*** EXCERPTED RECORDS ***

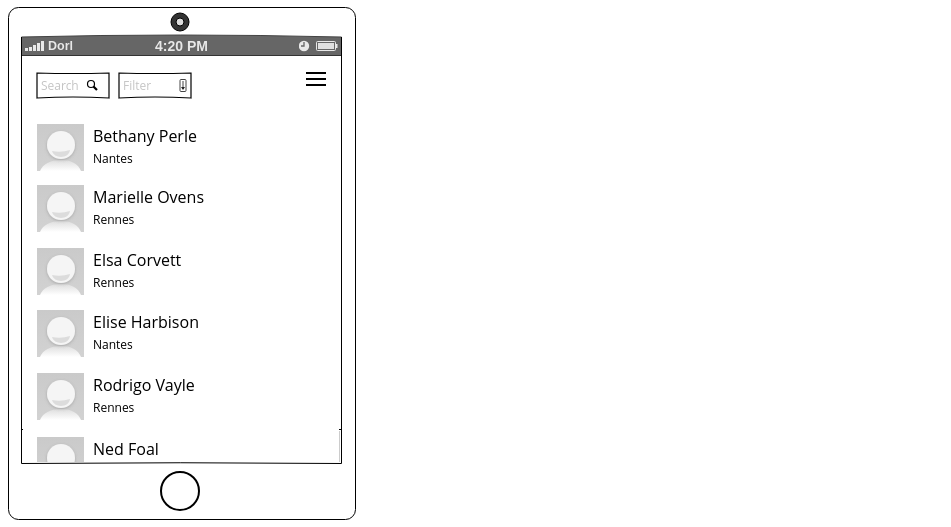
<!DOCTYPE html>
<html lang="en">
<head>
<meta charset="utf-8">
<title>Contact list wireframe</title>
<style>
:root {
  --ink: #000;
  --paper: #fff;
  --bar: #666;
  --bar-text: #e8e8e8;
  --hint: #c4c4c4;
  --avatar: #cdcdcd;
}
* { box-sizing: border-box; margin: 0; padding: 0; }
body {
  position: relative;
  width: 951px;
  height: 527px;
  overflow: hidden;
  background: var(--paper);
  color: var(--ink);
  font-family: "Open Sans", "Noto Sans", sans-serif;
}
svg { display: block; }
.device-outline { position: absolute; left: 0; top: 0; }
.screen {
  position: absolute;
  left: 22px;
  top: 36px;
  width: 319px;
  height: 426px;
  overflow: hidden;
}
.status-bar {
  display: grid;
  grid-template-columns: 1fr auto 1fr;
  align-items: center;
  height: 20px;
  padding: 0 3px;
  color: var(--bar-text);
  font: bold 14px/20px "Liberation Sans", sans-serif;
}
.carrier { display: flex; align-items: center; gap: 4px; font-size: 12.5px; }
.indicators { justify-self: end; }
.toolbar {
  display: flex;
  align-items: flex-start;
  gap: 8px;
  height: 68px;
  padding: 16px 15px 0 14px;
}
.field {
  position: relative;
  display: flex;
  align-items: center;
  justify-content: space-between;
  width: 74px;
  height: 27px;
  padding: 0 5px;
  color: var(--hint);
  font-size: 12px;
  line-height: 16px;
}
.field-outline { position: absolute; left: 0; top: 0; }
.search-icon { margin-right: 6px; }
.menu { margin-left: auto; }
.contacts {
  display: grid;
  grid-template-rows: 61px 63px 62px 63px 64px 47px;
  padding-left: 15px;
  list-style: none;
}
.contact { display: flex; gap: 9px; }
.details { padding-top: 1px; }
.name { font-size: 16px; font-weight: 400; line-height: 22px; }
.city { padding-top: 3px; font-size: 12px; line-height: 17px; }
</style>
</head>
<body>
<svg class="device-outline" width="360" height="527" viewBox="0 0 360 527" fill="none" stroke="var(--ink)" aria-hidden="true">
  <defs>
    <linearGradient id="avatar-back" x2="0" y2="1">
      <stop stop-color="#cacaca"/>
      <stop offset="1" stop-color="#d2d2d2"/>
    </linearGradient>
    <linearGradient id="avatar-body" x2="0" y2="1">
      <stop stop-color="#dedede"/>
      <stop offset="1" stop-color="#fff"/>
    </linearGradient>
    <filter id="soft-shadow" x="-30%" y="-30%" width="160%" height="160%">
      <feDropShadow dx="0" dy="1" stdDeviation="1.5" flood-color="#777" flood-opacity=".45"/>
    </filter>
    <symbol id="avatar" viewBox="0 0 47 47">
      <rect width="47" height="47" fill="url(#avatar-back)" stroke="none"/>
      <path d="M3 47C6 40 13 36 24 36S41 40 44 47Z" fill="url(#avatar-body)" stroke="none"/>
      <circle cx="24" cy="21" r="14" fill="#f5f5f5" stroke="none" filter="url(#soft-shadow)"/>
      <path d="M15 27Q24 29 33 26C32 35 17 35 15 27Z" fill="#dcdcdc" stroke="none"/>
    </symbol>
  </defs>
  <rect x="8.5" y="7.5" width="347" height="512" rx="10"/>
  <circle cx="180" cy="22" r="9" fill="#333"/>
  <circle cx="180" cy="22" r="4" fill="#ddd"/>
  <path d="M21.5 37Q180 33 341.5 37V55.5H21.5Z" fill="var(--bar)" stroke="none"/>
  <path d="M21.5 37Q180 33 341.5 37" stroke="#444"/>
  <path d="M21.5 55.5H341.5" stroke="#333"/>
  <path d="M21.5 37V463.5Q180 462 341.5 463.5V37M22 429.5H23M339 429.5H341"/>
  <path d="M339.5 431V462" stroke="#ccc"/>
  <circle cx="180" cy="491" r="19" stroke-width="2"/>
</svg>

<main class="screen">
  <div class="status-bar">
    <div class="carrier">
      <svg width="19" height="10" viewBox="0 0 19 10" fill="currentColor" aria-hidden="true">
        <rect y="7" width="3" height="3"/>
        <rect x="4" y="6" width="3" height="4"/>
        <rect x="8" y="4" width="3" height="6"/>
        <rect x="12" y="2" width="3" height="8"/>
        <rect x="16" width="3" height="10"/>
      </svg>
      <span>Dorl</span>
    </div>
    <span class="time">4:20 PM</span>
    <svg class="indicators" width="39" height="12" viewBox="0 0 39 12" aria-hidden="true">
      <circle cx="5" cy="6" r="5.2" fill="#e8e8e8"/>
      <path d="M5 2V6H2" fill="none" stroke="#666" stroke-width="1.3"/>
      <rect x="17.5" y="1.5" width="19" height="9" rx="1" fill="none" stroke="#e8e8e8"/>
      <rect x="19" y="3" width="16" height="6" fill="#e0e0e0"/>
      <rect x="37" y="4" width="1.5" height="4" fill="#e8e8e8"/>
    </svg>
  </div>

  <div class="toolbar">
    <div class="field">
      <svg class="field-outline" width="74" height="27" viewBox="0 0 74 27" fill="none" stroke="var(--ink)" stroke-width="1.2" aria-hidden="true">
        <path d="M1 1Q37 2 73 1V26Q37 24 1 26Z"/>
      </svg>
      <span>Search</span>
      <svg class="search-icon" width="13" height="13" viewBox="0 0 13 13" fill="none" stroke="var(--ink)" aria-hidden="true">
        <circle cx="5" cy="5" r="3.5" stroke-width="1.2"/>
        <path d="M7.5 7.5L11 11" stroke-width="2.2"/>
      </svg>
    </div>
    <div class="field">
      <svg class="field-outline" width="74" height="27" viewBox="0 0 74 27" fill="none" stroke="var(--ink)" stroke-width="1.2" aria-hidden="true">
        <path d="M1 1Q37 2 73 1V26Q37 24 1 26Z"/>
      </svg>
      <span>Filter</span>
      <svg width="8" height="13" viewBox="0 0 8 13" fill="none" stroke="#444" aria-hidden="true">
        <rect x="1" y=".5" width="6" height="12" rx="1"/>
        <path d="M4 2V10"/>
        <path d="M2 8H6L4 11Z" fill="#222" stroke="none"/>
      </svg>
    </div>
    <svg class="menu" width="20" height="14" viewBox="0 0 20 14" role="img" aria-label="Menu">
      <path d="M0 1H20M0 7H20M0 13H20" stroke="var(--ink)" stroke-width="2"/>
    </svg>
  </div>

  <ul class="contacts">
    <li class="contact">
      <svg width="47" height="47" aria-hidden="true"><use href="#avatar" width="47" height="47"/></svg>
      <div class="details"><h2 class="name">Bethany Perle</h2><p class="city">Nantes</p></div>
    </li>
    <li class="contact">
      <svg width="47" height="47" aria-hidden="true"><use href="#avatar" width="47" height="47"/></svg>
      <div class="details"><h2 class="name">Marielle Ovens</h2><p class="city">Rennes</p></div>
    </li>
    <li class="contact">
      <svg width="47" height="47" aria-hidden="true"><use href="#avatar" width="47" height="47"/></svg>
      <div class="details"><h2 class="name">Elsa Corvett</h2><p class="city">Rennes</p></div>
    </li>
    <li class="contact">
      <svg width="47" height="47" aria-hidden="true"><use href="#avatar" width="47" height="47"/></svg>
      <div class="details"><h2 class="name">Elise Harbison</h2><p class="city">Nantes</p></div>
    </li>
    <li class="contact">
      <svg width="47" height="47" aria-hidden="true"><use href="#avatar" width="47" height="47"/></svg>
      <div class="details"><h2 class="name">Rodrigo Vayle</h2><p class="city">Rennes</p></div>
    </li>
    <li class="contact">
      <svg width="47" height="47" aria-hidden="true"><use href="#avatar" width="47" height="47"/></svg>
      <div class="details"><h2 class="name">Ned Foal</h2></div>
    </li>
  </ul>
</main>
</body>
</html>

*** End of EXCERPTED RECORDS ***

#### [WHAT THE EXERCISE ASKS]
Give all entries again verbatim, without any images.

#### [ANSWER FOR THIS EXERCISE]
<!DOCTYPE html>
<html lang="en">
<head>
<meta charset="utf-8">
<title>Contact list wireframe</title>
<style>
:root {
  --ink: #000;
  --paper: #fff;
  --bar: #666;
  --bar-text: #e8e8e8;
  --hint: #c4c4c4;
  --avatar: #cdcdcd;
}
* { box-sizing: border-box; margin: 0; padding: 0; }
body {
  position: relative;
  width: 951px;
  height: 527px;
  overflow: hidden;
  background: var(--paper);
  color: var(--ink);
  font-family: "Open Sans", "Noto Sans", sans-serif;
}
svg { display: block; }
.device-outline { position: absolute; left: 0; top: 0; }
.screen {
  position: absolute;
  left: 22px;
  top: 36px;
  width: 319px;
  height: 426px;
  overflow: hidden;
}
.status-bar {
  display: grid;
  grid-template-columns: 1fr auto 1fr;
  align-items: center;
  height: 20px;
  padding: 0 3px;
  color: var(--bar-text);
  font: bold 14px/20px "Liberation Sans", sans-serif;
}
.carrier { display: flex; align-items: center; gap: 4px; font-size: 12.5px; }
.indicators { justify-self: end; }
.toolbar {
  display: flex;
  align-items: flex-start;
  gap: 8px;
  height: 68px;
  padding: 16px 15px 0 14px;
}
.field {
  position: relative;
  display: flex;
  align-items: center;
  justify-content: space-between;
  width: 74px;
  height: 27px;
  padding: 0 5px;
  color: var(--hint);
  font-size: 12px;
  line-height: 16px;
}
.field-outline { position: absolute; left: 0; top: 0; }
.search-icon { margin-right: 6px; }
.menu { margin-left: auto; }
.contacts {
  display: grid;
  grid-template-rows: 61px 63px 62px 63px 64px 47px;
  padding-left: 15px;
  list-style: none;
}
.contact { display: flex; gap: 9px; }
.details { padding-top: 1px; }
.name { font-size: 16px; font-weight: 400; line-height: 22px; }
.city { padding-top: 3px; font-size: 12px; line-height: 17px; }
</style>
</head>
<body>
<svg class="device-outline" width="360" height="527" viewBox="0 0 360 527" fill="none" stroke="var(--ink)" aria-hidden="true">
  <defs>
    <linearGradient id="avatar-back" x2="0" y2="1">
      <stop stop-color="#cacaca"/>
      <stop offset="1" stop-color="#d2d2d2"/>
    </linearGradient>
    <linearGradient id="avatar-body" x2="0" y2="1">
      <stop stop-color="#dedede"/>
      <stop offset="1" stop-color="#fff"/>
    </linearGradient>
    <filter id="soft-shadow" x="-30%" y="-30%" width="160%" height="160%">
      <feDropShadow dx="0" dy="1" stdDeviation="1.5" flood-color="#777" flood-opacity=".45"/>
    </filter>
    <symbol id="avatar" viewBox="0 0 47 47">
      <rect width="47" height="47" fill="url(#avatar-back)" stroke="none"/>
      <path d="M3 47C6 40 13 36 24 36S41 40 44 47Z" fill="url(#avatar-body)" stroke="none"/>
      <circle cx="24" cy="21" r="14" fill="#f5f5f5" stroke="none" filter="url(#soft-shadow)"/>
      <path d="M15 27Q24 29 33 26C32 35 17 35 15 27Z" fill="#dcdcdc" stroke="none"/>
    </symbol>
  </defs>
  <rect x="8.5" y="7.5" width="347" height="512" rx="10"/>
  <circle cx="180" cy="22" r="9" fill="#333"/>
  <circle cx="180" cy="22" r="4" fill="#ddd"/>
  <path d="M21.5 37Q180 33 341.5 37V55.5H21.5Z" fill="var(--bar)" stroke="none"/>
  <path d="M21.5 37Q180 33 341.5 37" stroke="#444"/>
  <path d="M21.5 55.5H341.5" stroke="#333"/>
  <path d="M21.5 37V463.5Q180 462 341.5 463.5V37M22 429.5H23M339 429.5H341"/>
  <path d="M339.5 431V462" stroke="#ccc"/>
  <circle cx="180" cy="491" r="19" stroke-width="2"/>
</svg>

<main class="screen">
  <div class="status-bar">
    <div class="carrier">
      <svg width="19" height="10" viewBox="0 0 19 10" fill="currentColor" aria-hidden="true">
        <rect y="7" width="3" height="3"/>
        <rect x="4" y="6" width="3" height="4"/>
        <rect x="8" y="4" width="3" height="6"/>
        <rect x="12" y="2" width="3" height="8"/>
        <rect x="16" width="3" height="10"/>
      </svg>
      <span>Dorl</span>
    </div>
    <span class="time">4:20 PM</span>
    <svg class="indicators" width="39" height="12" viewBox="0 0 39 12" aria-hidden="true">
      <circle cx="5" cy="6" r="5.2" fill="#e8e8e8"/>
      <path d="M5 2V6H2" fill="none" stroke="#666" stroke-width="1.3"/>
      <rect x="17.5" y="1.5" width="19" height="9" rx="1" fill="none" stroke="#e8e8e8"/>
      <rect x="19" y="3" width="16" height="6" fill="#e0e0e0"/>
      <rect x="37" y="4" width="1.5" height="4" fill="#e8e8e8"/>
    </svg>
  </div>

  <div class="toolbar">
    <div class="field">
      <svg class="field-outline" width="74" height="27" viewBox="0 0 74 27" fill="none" stroke="var(--ink)" stroke-width="1.2" aria-hidden="true">
        <path d="M1 1Q37 2 73 1V26Q37 24 1 26Z"/>
      </svg>
      <span>Search</span>
      <svg class="search-icon" width="13" height="13" viewBox="0 0 13 13" fill="none" stroke="var(--ink)" aria-hidden="true">
        <circle cx="5" cy="5" r="3.5" stroke-width="1.2"/>
        <path d="M7.5 7.5L11 11" stroke-width="2.2"/>
      </svg>
    </div>
    <div class="field">
      <svg class="field-outline" width="74" height="27" viewBox="0 0 74 27" fill="none" stroke="var(--ink)" stroke-width="1.2" aria-hidden="true">
        <path d="M1 1Q37 2 73 1V26Q37 24 1 26Z"/>
      </svg>
      <span>Filter</span>
      <svg width="8" height="13" viewBox="0 0 8 13" fill="none" stroke="#444" aria-hidden="true">
        <rect x="1" y=".5" width="6" height="12" rx="1"/>
        <path d="M4 2V10"/>
        <path d="M2 8H6L4 11Z" fill="#222" stroke="none"/>
      </svg>
    </div>
    <svg class="menu" width="20" height="14" viewBox="0 0 20 14" role="img" aria-label="Menu">
      <path d="M0 1H20M0 7H20M0 13H20" stroke="var(--ink)" stroke-width="2"/>
    </svg>
  </div>

  <ul class="contacts">
    <li class="contact">
      <svg width="47" height="47" aria-hidden="true"><use href="#avatar" width="47" height="47"/></svg>
      <div class="details"><h2 class="name">Bethany Perle</h2><p class="city">Nantes</p></div>
    </li>
    <li class="contact">
      <svg width="47" height="47" aria-hidden="true"><use href="#avatar" width="47" height="47"/></svg>
      <div class="details"><h2 class="name">Marielle Ovens</h2><p class="city">Rennes</p></div>
    </li>
    <li class="contact">
      <svg width="47" height="47" aria-hidden="true"><use href="#avatar" width="47" height="47"/></svg>
      <div class="details"><h2 class="name">Elsa Corvett</h2><p class="city">Rennes</p></div>
    </li>
    <li class="contact">
      <svg width="47" height="47" aria-hidden="true"><use href="#avatar" width="47" height="47"/></svg>
      <div class="details"><h2 class="name">Elise Harbison</h2><p class="city">Nantes</p></div>
    </li>
    <li class="contact">
      <svg width="47" height="47" aria-hidden="true"><use href="#avatar" width="47" height="47"/></svg>
      <div class="details"><h2 class="name">Rodrigo Vayle</h2><p class="city">Rennes</p></div>
    </li>
    <li class="contact">
      <svg width="47" height="47" aria-hidden="true"><use href="#avatar" width="47" height="47"/></svg>
      <div class="details"><h2 class="name">Ned Foal</h2></div>
    </li>
  </ul>
</main>
</body>
</html>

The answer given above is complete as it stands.